[Stored data]
§

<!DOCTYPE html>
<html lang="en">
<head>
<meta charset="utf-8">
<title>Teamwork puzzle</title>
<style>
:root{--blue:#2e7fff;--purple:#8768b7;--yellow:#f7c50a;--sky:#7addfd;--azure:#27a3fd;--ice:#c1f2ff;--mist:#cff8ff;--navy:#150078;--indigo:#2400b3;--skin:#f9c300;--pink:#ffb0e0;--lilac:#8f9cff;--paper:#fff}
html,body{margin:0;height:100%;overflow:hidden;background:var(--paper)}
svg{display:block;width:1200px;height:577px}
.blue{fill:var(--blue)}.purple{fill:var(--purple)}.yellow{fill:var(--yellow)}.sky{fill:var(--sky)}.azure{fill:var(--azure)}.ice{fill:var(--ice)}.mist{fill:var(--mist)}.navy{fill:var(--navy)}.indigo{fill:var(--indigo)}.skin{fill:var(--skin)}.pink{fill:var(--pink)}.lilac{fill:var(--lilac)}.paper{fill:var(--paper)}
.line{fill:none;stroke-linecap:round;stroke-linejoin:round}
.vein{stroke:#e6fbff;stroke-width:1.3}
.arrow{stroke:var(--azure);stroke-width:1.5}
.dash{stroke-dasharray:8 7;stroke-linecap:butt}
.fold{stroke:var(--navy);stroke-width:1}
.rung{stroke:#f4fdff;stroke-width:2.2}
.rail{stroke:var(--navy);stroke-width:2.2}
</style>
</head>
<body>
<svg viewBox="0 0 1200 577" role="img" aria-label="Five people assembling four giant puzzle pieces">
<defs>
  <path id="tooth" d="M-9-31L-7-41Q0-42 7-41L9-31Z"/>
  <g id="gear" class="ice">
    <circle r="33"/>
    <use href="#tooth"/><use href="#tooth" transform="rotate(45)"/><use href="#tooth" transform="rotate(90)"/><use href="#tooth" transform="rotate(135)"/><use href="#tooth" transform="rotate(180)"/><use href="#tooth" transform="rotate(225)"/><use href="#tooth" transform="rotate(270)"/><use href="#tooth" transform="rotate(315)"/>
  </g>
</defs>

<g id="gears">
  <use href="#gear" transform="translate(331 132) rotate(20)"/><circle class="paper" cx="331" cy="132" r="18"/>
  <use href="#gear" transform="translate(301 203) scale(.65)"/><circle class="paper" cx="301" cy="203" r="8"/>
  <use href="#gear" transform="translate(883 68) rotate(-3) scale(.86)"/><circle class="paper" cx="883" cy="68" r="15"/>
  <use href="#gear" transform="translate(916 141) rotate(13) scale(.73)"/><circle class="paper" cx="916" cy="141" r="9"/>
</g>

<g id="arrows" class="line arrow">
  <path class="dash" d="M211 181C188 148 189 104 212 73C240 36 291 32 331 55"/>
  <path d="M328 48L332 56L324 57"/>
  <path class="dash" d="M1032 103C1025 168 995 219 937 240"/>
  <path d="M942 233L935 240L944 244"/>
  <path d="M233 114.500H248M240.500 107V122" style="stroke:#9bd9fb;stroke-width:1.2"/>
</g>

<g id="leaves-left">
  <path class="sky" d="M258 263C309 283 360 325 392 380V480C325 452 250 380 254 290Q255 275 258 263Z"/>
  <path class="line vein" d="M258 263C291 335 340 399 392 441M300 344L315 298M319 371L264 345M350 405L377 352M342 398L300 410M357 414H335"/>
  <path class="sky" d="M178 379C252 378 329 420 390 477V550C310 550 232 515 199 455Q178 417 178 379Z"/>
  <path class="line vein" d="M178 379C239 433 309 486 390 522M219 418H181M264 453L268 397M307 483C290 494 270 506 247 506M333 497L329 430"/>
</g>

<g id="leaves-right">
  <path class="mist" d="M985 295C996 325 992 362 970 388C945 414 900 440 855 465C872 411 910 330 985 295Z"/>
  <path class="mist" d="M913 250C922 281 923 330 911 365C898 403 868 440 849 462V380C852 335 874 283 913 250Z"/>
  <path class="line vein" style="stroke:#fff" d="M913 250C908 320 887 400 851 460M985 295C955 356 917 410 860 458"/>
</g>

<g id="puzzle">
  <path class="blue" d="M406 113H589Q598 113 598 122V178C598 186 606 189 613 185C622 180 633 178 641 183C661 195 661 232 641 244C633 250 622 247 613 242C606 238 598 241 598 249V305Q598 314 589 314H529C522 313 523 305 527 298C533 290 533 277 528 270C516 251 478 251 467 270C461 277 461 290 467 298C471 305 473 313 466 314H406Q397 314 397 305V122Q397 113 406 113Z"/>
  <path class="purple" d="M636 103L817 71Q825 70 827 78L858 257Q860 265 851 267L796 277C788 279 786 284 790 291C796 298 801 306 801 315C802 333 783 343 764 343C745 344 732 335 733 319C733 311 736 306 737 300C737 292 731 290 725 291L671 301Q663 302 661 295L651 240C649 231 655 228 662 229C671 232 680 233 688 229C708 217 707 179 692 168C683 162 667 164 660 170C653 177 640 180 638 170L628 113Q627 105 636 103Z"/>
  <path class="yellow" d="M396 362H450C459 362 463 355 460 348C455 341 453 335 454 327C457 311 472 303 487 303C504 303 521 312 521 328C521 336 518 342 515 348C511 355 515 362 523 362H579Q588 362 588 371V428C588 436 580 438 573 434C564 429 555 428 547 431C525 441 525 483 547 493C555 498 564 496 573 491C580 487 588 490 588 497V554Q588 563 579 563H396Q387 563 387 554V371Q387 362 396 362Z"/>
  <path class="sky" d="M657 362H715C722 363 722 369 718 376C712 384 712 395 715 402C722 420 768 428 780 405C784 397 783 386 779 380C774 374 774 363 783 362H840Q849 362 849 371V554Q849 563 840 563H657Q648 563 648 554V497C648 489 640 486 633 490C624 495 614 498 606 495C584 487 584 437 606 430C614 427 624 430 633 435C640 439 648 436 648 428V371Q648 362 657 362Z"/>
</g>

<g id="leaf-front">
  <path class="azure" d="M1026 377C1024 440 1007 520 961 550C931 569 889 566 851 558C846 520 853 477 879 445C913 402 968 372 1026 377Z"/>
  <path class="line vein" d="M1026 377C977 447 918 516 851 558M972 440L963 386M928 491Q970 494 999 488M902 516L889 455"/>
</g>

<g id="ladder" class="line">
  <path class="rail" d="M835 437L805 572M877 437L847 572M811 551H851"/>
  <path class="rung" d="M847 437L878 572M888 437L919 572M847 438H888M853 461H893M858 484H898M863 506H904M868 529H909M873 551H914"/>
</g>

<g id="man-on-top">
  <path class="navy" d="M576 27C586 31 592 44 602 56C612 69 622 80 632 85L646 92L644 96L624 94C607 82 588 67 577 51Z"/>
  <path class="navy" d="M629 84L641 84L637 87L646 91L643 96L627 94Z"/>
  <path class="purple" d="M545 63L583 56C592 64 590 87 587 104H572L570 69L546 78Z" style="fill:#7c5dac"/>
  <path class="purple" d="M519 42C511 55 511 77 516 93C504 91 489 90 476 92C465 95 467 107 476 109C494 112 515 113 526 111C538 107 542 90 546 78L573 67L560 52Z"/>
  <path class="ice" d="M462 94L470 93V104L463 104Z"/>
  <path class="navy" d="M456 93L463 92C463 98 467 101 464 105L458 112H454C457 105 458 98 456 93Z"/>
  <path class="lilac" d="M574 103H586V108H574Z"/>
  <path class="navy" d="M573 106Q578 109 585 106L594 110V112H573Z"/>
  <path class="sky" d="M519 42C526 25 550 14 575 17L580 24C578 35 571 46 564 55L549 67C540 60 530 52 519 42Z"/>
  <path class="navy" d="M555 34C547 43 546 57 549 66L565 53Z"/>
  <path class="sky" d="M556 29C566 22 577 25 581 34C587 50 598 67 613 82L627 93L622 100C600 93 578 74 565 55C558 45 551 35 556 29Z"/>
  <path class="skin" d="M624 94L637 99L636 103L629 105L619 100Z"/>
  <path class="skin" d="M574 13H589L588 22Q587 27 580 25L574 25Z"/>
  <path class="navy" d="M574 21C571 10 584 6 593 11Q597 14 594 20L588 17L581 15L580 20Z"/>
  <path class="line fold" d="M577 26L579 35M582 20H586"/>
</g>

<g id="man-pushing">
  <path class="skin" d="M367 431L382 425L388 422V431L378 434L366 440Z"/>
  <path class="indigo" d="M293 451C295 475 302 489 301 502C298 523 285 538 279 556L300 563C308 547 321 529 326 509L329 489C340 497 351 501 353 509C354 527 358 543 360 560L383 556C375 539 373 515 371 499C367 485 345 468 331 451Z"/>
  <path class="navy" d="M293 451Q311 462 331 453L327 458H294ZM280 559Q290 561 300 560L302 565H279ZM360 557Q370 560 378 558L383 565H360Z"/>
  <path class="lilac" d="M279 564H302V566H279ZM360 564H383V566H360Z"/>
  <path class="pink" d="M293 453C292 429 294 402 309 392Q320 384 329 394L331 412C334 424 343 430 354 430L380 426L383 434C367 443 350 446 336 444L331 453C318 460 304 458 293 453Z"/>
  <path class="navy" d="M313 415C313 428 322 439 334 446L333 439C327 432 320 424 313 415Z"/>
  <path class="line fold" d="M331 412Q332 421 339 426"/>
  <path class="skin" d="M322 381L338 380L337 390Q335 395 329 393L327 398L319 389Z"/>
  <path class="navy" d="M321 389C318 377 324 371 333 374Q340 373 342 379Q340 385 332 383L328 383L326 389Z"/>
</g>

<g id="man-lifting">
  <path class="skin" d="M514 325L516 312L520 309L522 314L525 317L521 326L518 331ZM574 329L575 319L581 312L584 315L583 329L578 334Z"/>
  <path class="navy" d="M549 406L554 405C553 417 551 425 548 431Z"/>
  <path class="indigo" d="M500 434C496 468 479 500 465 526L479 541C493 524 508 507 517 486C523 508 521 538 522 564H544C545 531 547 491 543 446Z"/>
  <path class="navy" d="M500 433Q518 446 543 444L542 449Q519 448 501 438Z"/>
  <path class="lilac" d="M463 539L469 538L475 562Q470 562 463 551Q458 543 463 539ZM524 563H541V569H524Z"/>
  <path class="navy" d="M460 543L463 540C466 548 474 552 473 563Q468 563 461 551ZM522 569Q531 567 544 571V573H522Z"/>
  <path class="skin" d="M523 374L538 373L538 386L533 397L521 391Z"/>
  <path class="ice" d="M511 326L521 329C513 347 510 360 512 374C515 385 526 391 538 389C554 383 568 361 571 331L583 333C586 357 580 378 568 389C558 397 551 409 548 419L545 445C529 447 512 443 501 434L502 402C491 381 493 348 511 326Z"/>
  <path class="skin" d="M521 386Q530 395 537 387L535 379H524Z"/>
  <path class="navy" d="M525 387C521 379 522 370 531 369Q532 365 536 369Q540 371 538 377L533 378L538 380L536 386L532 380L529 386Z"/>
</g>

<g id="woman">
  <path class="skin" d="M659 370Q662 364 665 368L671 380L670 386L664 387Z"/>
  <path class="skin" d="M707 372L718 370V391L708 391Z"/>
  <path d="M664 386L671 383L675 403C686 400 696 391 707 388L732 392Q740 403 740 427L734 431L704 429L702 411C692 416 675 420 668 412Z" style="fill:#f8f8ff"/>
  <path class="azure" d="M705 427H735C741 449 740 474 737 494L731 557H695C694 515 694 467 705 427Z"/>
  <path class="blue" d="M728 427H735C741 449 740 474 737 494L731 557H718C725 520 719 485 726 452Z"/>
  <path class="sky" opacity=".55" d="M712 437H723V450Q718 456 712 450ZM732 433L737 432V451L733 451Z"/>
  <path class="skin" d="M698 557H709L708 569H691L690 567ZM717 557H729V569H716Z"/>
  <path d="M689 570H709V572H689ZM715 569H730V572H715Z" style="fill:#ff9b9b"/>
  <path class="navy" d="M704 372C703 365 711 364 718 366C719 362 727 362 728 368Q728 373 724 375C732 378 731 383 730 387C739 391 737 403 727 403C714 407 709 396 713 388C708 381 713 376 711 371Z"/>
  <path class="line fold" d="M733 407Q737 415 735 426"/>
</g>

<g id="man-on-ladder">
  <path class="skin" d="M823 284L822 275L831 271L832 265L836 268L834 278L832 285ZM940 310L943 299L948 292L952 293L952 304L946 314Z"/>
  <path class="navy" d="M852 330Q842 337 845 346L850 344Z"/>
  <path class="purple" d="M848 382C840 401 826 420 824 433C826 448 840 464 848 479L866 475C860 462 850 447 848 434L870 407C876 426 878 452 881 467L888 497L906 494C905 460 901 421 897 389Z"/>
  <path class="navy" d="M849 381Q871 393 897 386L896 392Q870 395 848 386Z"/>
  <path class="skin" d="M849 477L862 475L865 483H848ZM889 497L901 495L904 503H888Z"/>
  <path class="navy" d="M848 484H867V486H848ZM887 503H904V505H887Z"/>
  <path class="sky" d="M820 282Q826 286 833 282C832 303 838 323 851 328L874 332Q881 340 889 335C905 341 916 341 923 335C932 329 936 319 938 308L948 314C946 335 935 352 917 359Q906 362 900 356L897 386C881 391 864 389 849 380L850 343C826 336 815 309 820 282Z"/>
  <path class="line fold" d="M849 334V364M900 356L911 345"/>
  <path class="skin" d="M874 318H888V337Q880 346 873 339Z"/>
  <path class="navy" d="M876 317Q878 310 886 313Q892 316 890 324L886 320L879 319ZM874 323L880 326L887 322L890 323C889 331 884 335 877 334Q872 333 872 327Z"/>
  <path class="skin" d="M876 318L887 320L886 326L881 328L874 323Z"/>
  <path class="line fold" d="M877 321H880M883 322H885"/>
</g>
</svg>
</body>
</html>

§

Please write out, exactly as they appear above, only the lines in the stretch from the line with "386Q530 395 537" through the line with "330Q842 337 845".

  <path class="skin" d="M521 386Q530 395 537 387L535 379H524Z"/>
  <path class="navy" d="M525 387C521 379 522 370 531 369Q532 365 536 369Q540 371 538 377L533 378L538 380L536 386L532 380L529 386Z"/>
</g>

<g id="woman">
  <path class="skin" d="M659 370Q662 364 665 368L671 380L670 386L664 387Z"/>
  <path class="skin" d="M707 372L718 370V391L708 391Z"/>
  <path d="M664 386L671 383L675 403C686 400 696 391 707 388L732 392Q740 403 740 427L734 431L704 429L702 411C692 416 675 420 668 412Z" style="fill:#f8f8ff"/>
  <path class="azure" d="M705 427H735C741 449 740 474 737 494L731 557H695C694 515 694 467 705 427Z"/>
  <path class="blue" d="M728 427H735C741 449 740 474 737 494L731 557H718C725 520 719 485 726 452Z"/>
  <path class="sky" opacity=".55" d="M712 437H723V450Q718 456 712 450ZM732 433L737 432V451L733 451Z"/>
  <path class="skin" d="M698 557H709L708 569H691L690 567ZM717 557H729V569H716Z"/>
  <path d="M689 570H709V572H689ZM715 569H730V572H715Z" style="fill:#ff9b9b"/>
  <path class="navy" d="M704 372C703 365 711 364 718 366C719 362 727 362 728 368Q728 373 724 375C732 378 731 383 730 387C739 391 737 403 727 403C714 407 709 396 713 388C708 381 713 376 711 371Z"/>
  <path class="line fold" d="M733 407Q737 415 735 426"/>
</g>

<g id="man-on-ladder">
  <path class="skin" d="M823 284L822 275L831 271L832 265L836 268L834 278L832 285ZM940 310L943 299L948 292L952 293L952 304L946 314Z"/>
  <path class="navy" d="M852 330Q842 337 845 346L850 344Z"/>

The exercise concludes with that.